Return the lines below that contain the word "color".

(Exercise material Opens)

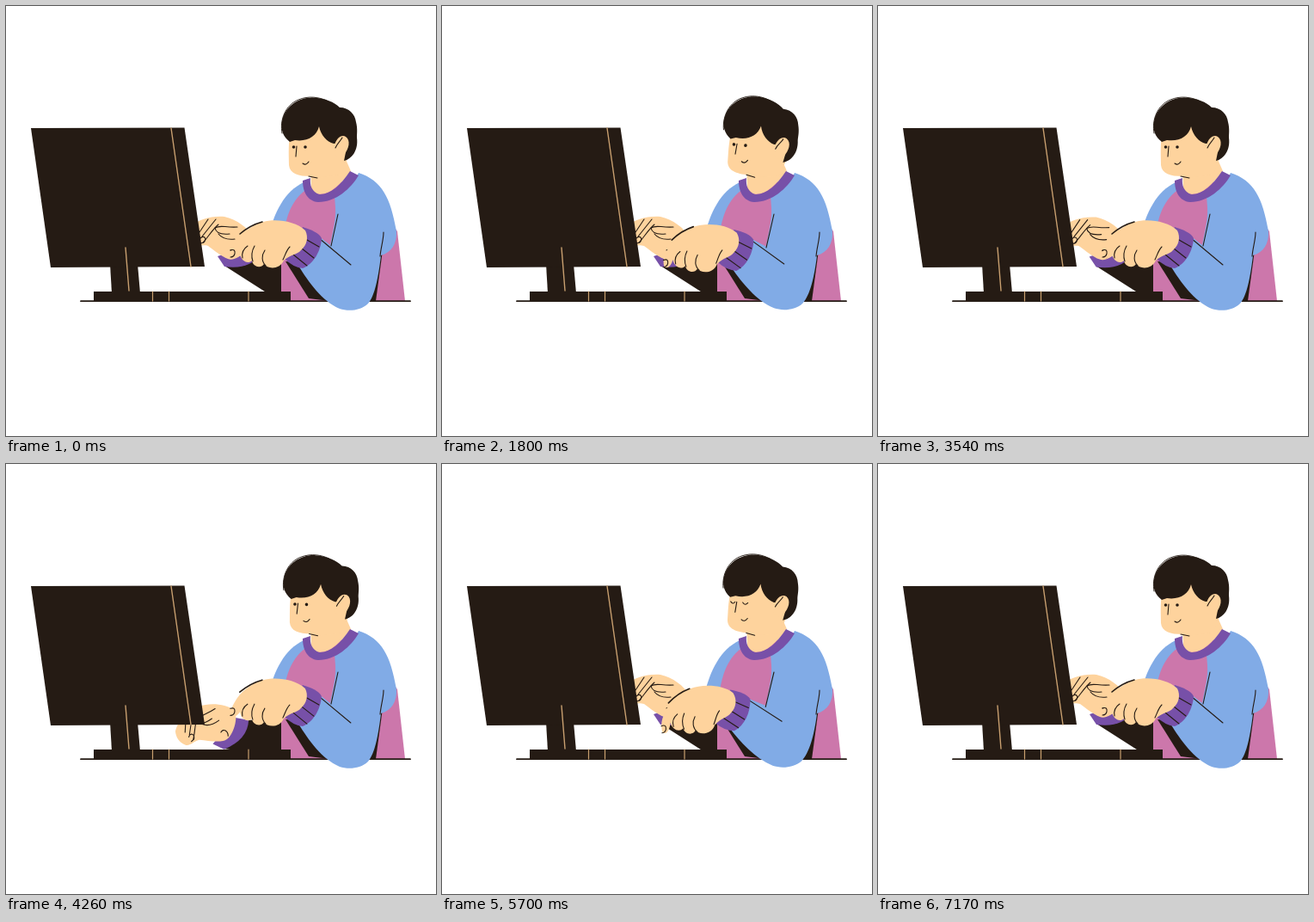
Write an HTML page with a canvas that moves like this. It is 500x500 px and loops after 7.2 s.

```html
<!DOCTYPE html>
<html lang="en">
<head>
<meta charset="utf-8">
<title>Typing at the desk</title>
<style>
html, body { margin: 0; width: 100%; height: 100%; overflow: hidden; background: #fff; }
canvas { display: block; width: 100vw; height: 100vh; }
</style>
</head>
<body>
<canvas id="stage" width="500" height="500"></canvas>
<script>
const ctx = document.getElementById('stage').getContext('2d');
const LOOP = 3600;
const INK = '#251b14', SKIN = '#fed39d', BLUE = '#81abe6', PINK = '#cc77ab',
  PURPLE = '#7750a8', TAN = '#c9a070';

// [time, lowered amount] for each hand
const NEAR = [[0, 0], [645, 0], [900, 1], [1160, 0], [1420, 1], [1690, 0],
  [1980, 1], [2250, 0], [2470, 1], [2690, 0], [LOOP, 0]];
const FAR = [[0, 0], [220, 1], [440, 0], [660, 1], [960, 0], [2500, 0],
  [2790, 1], [3050, 0], [3310, 1], [3570, 0], [LOOP, 0]];

const mix = (a, b, k) => a + (b - a) * k;

function pose(keys, t) {
  let i = 1;
  while (i < keys.length - 1 && t > keys[i][0]) i++;
  const [t0, a] = keys[i - 1], [t1, b] = keys[i];
  return mix(a, b, (1 - Math.cos(Math.PI * (t - t0) / (t1 - t0))) / 2);
}

function fill(d, color) {
  ctx.fillStyle = color;
  ctx.fill(new Path2D(d));
}

function line(d, color = INK, width = 1.1) {
  ctx.strokeStyle = color;
  ctx.lineWidth = width;
  ctx.stroke(new Path2D(d));
}

// Rotate about (x, y), then shift, while drawing
function turned(x, y, angle, dx, dy, draw) {
  ctx.save();
  ctx.translate(x + dx, y + dy);
  ctx.rotate(angle);
  ctx.translate(-x, -y);
  draw();
  ctx.restore();
}

function farArm(k) {
  // the wrist bends later than the arm drops
  const angle = -0.53 * k * k, dx = -10 * k, dy = 20 * k;
  const c = Math.cos(angle), s = Math.sin(angle);
  const at = (x, y) => {
    const u = x - 275, v = y - 290;
    return `${275 + dx + u * c - v * s} ${290 + dy + u * s + v * c}`;
  };
  fill(`M${at(254, 302)} L${at(286, 282)} L320 298 L320 336 L${mix(304, 276, k)} 334 Z`, INK);
  turned(275, 290, angle, dx, dy, () => {
    fill('M284 278 L246 291 L254 303 Q284 307 296 288 Z', PURPLE);
    fill('M216 256 C224 248 238 244 254 245 C268 248 282 258 288 270 ' +
      'C286 282 268 298 258 294 C250 291 242 284 235 279 C230 277 222 280 218 276 ' +
      'C213 270 213 262 216 256 Z', SKIN);
    line('M225 263 L235 248 M228 268 L244 248 M229 275 C235 269 239 261 247 254');
    line('M243 258 C249 254 255 258 269 257 M243 258 C244 264 250 266 260 265');
    line('M247 265 C251 270 257 272 266 271 M226 270 C230 266 234 270 230 275 L226 276');
    line('M261 284 C266 281 269 287 266 292');
  });
}

function torso() {
  fill('M346 205 C324 216 312 238 304 272 L324 274 L350 222 Z', BLUE);
  fill('M347 215 C331 228 326 245 322 268 L318 305 L320 343 L464 343 ' +
    'L455 262 L410 200 Z', PINK);
  fill('M325 297 L342 298 L376 343 L352 340 Z', INK);
  fill('M438 284 L430 343 L412 343 Z', INK);
  fill('M354 185 L355 212 Q361 224 378 215 Q392 205 401 192 L394 176 Z', SKIN);
}

function nearArm(k) {
  const p = (x, y, dx, dy) => `${x + dx * k} ${y + dy * k}`;
  fill('M382 221 C396 214 405 205 410 194 C437 203 447 222 454 262 ' +
    'C455 276 448 287 436 290 ' +
    `C433 315 ${p(429, 337, -3, -2)} ${p(421, 346, -5, -1)} ` +
    `C${p(412, 355, -6, -2)} ${p(397, 355, -6, -2)} ${p(388, 352, -6, -2)} ` +
    `C${p(367, 343, -6, -2)} ${p(352, 321, -9, 3)} ${p(340, 302, -10, 8)} ` +
    `L${p(364, 268, -16, 7)} L${p(377, 278, -1, 5)} C380 262 384 248 383 234 Z`, BLUE);
  line(`M386 242 L${p(378, 279, -3, 6)}`);
  line(`M${p(364, 270, -17, 5)} L${p(401, 301, -10, -3)}`);
  line('M439 263 C439 272 436 280 435 291');

  turned(352, 280, -0.175 * k, -13 * k, 8 * k, () => {
    fill('M345 257 C355 260 364 264 367 270 C366 286 357 300 345 305 ' +
      'Q334 304 324 294 Z', PURPLE);
    line('M350 272 L364 280 M344 282 L358 293 M334 289 L350 302');
    fill('M348 261 C337 250 313 247 299 251 C283 256 272 266 267 275 ' +
      `C263 282 260 288 ${261 + k} ${291 + 12 * k} ` +
      `C${264 + k} ${295 + 12 * k} ${269 + k} ${293 + 10 * k} 272 288 ` +
      'C273 296 281 301 286 296 C287 303 296 306 300 300 ' +
      'C304 306 318 307 323 296 C330 289 339 289 343 284 C350 278 352 269 348 261 Z', SKIN);
    line('M281 279 C275 283 274 288 275 293 M289 279 C285 286 285 291 287 297');
    line('M301 284 C297 290 297 297 302 302 M330 280 C326 284 325 289 322 295');
    line('M272 265 C279 259 287 254 298 251', INK, 1.6);
    line(`M261 ${284 + 12 * k} q6 -2 5 4 q-1 4 -5 4`);
  });
}

function collar() {
  fill('M345 203 C345 215 350 227 363 228 C384 228 401 212 410 197 L400 192 ' +
    'C389 209 376 220 364 219 C356 216 353 209 354 200 Z', PURPLE);
}

function head(sway, closed) {
  turned(372, 213, 0.087 * sway, 0.6 * sway, 0, () => {
    fill('M330 150 C328 165 329 176 329 185 C330 195 340 198 354 198 ' +
      'L362 200 L390 196 L397 176 L390 145 L350 130 Z', SKIN);
    fill('M330 158 C322 152 319 143 321 134 C324 117 340 106 357 106.5 ' +
      'C371 107 382 112 388 118 C399 118 406 126 407 135 C409 143 408 148 408 153 ' +
      'C410 168 402 178 393 180 L395 170 L386 160 L381 160 C373 158 366 150 364 140 ' +
      'C361 152 350 158 336 156 Z', INK);
    line('M321 148 C318 132 325 115 340 109 C352 104 364 106 373 110', INK, 0.9);
    fill('M382 162 C384 154 390 149 395 152 C401 156 399 166 393 173 ' +
      'C389 178 383 176 381 170 Z', SKIN);
    line('M383 165 C385 160 389 157 391 153');
    line('M338 163 L337 175 M345 183 Q349 186 352 181 M352 198 L362 200');
    if (closed) {
      line('M331 163 q3 4 5 0 M345 163 q3 4 6 0');
    } else {
      ctx.fillStyle = INK;
      for (const x of [334.5, 348]) {
        ctx.beginPath();
        ctx.arc(x, 164, 1.8, 0, 7);
        ctx.fill();
      }
    }
  });
}

function desk() {
  line('M87 343.2 H470', INK, 1.8);
  fill('M102 332 H331 V343 H102 Z', INK);
  line('M170.5 332 V343 M189.5 332 V343 M282 332 V343', TAN, 1.2);
}

function monitor() {
  fill('M121 300 H153 L156 334 H123 Z', INK);
  fill('M29 142 L207.5 141.5 L231 303 L52 304 Z', INK);
  line('M192 142 L215 303 M139 281 L143 331', TAN, 1.4);
}

function draw(t) {
  const near = pose(NEAR, t), far = pose(FAR, t);
  const sway = (1 - Math.cos(2 * Math.PI * t / LOOP)) / 2;
  ctx.fillStyle = '#fff';
  ctx.fillRect(0, 0, 500, 500);
  ctx.lineCap = ctx.lineJoin = 'round';
  torso();
  farArm(far);
  desk();
  head(sway, t > 2010 && t < 2190);
  nearArm(near);
  collar();
  monitor();
}

const start = performance.now();
function tick() {
  draw((performance.now() - start) % LOOP);
  requestAnimationFrame(tick);
}
tick();
</script>
</body>
</html>
```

(Exercise material Closes)

Written answer:
function fill(d, color) {
  ctx.fillStyle = color;
function line(d, color = INK, width = 1.1) {
  ctx.strokeStyle = color;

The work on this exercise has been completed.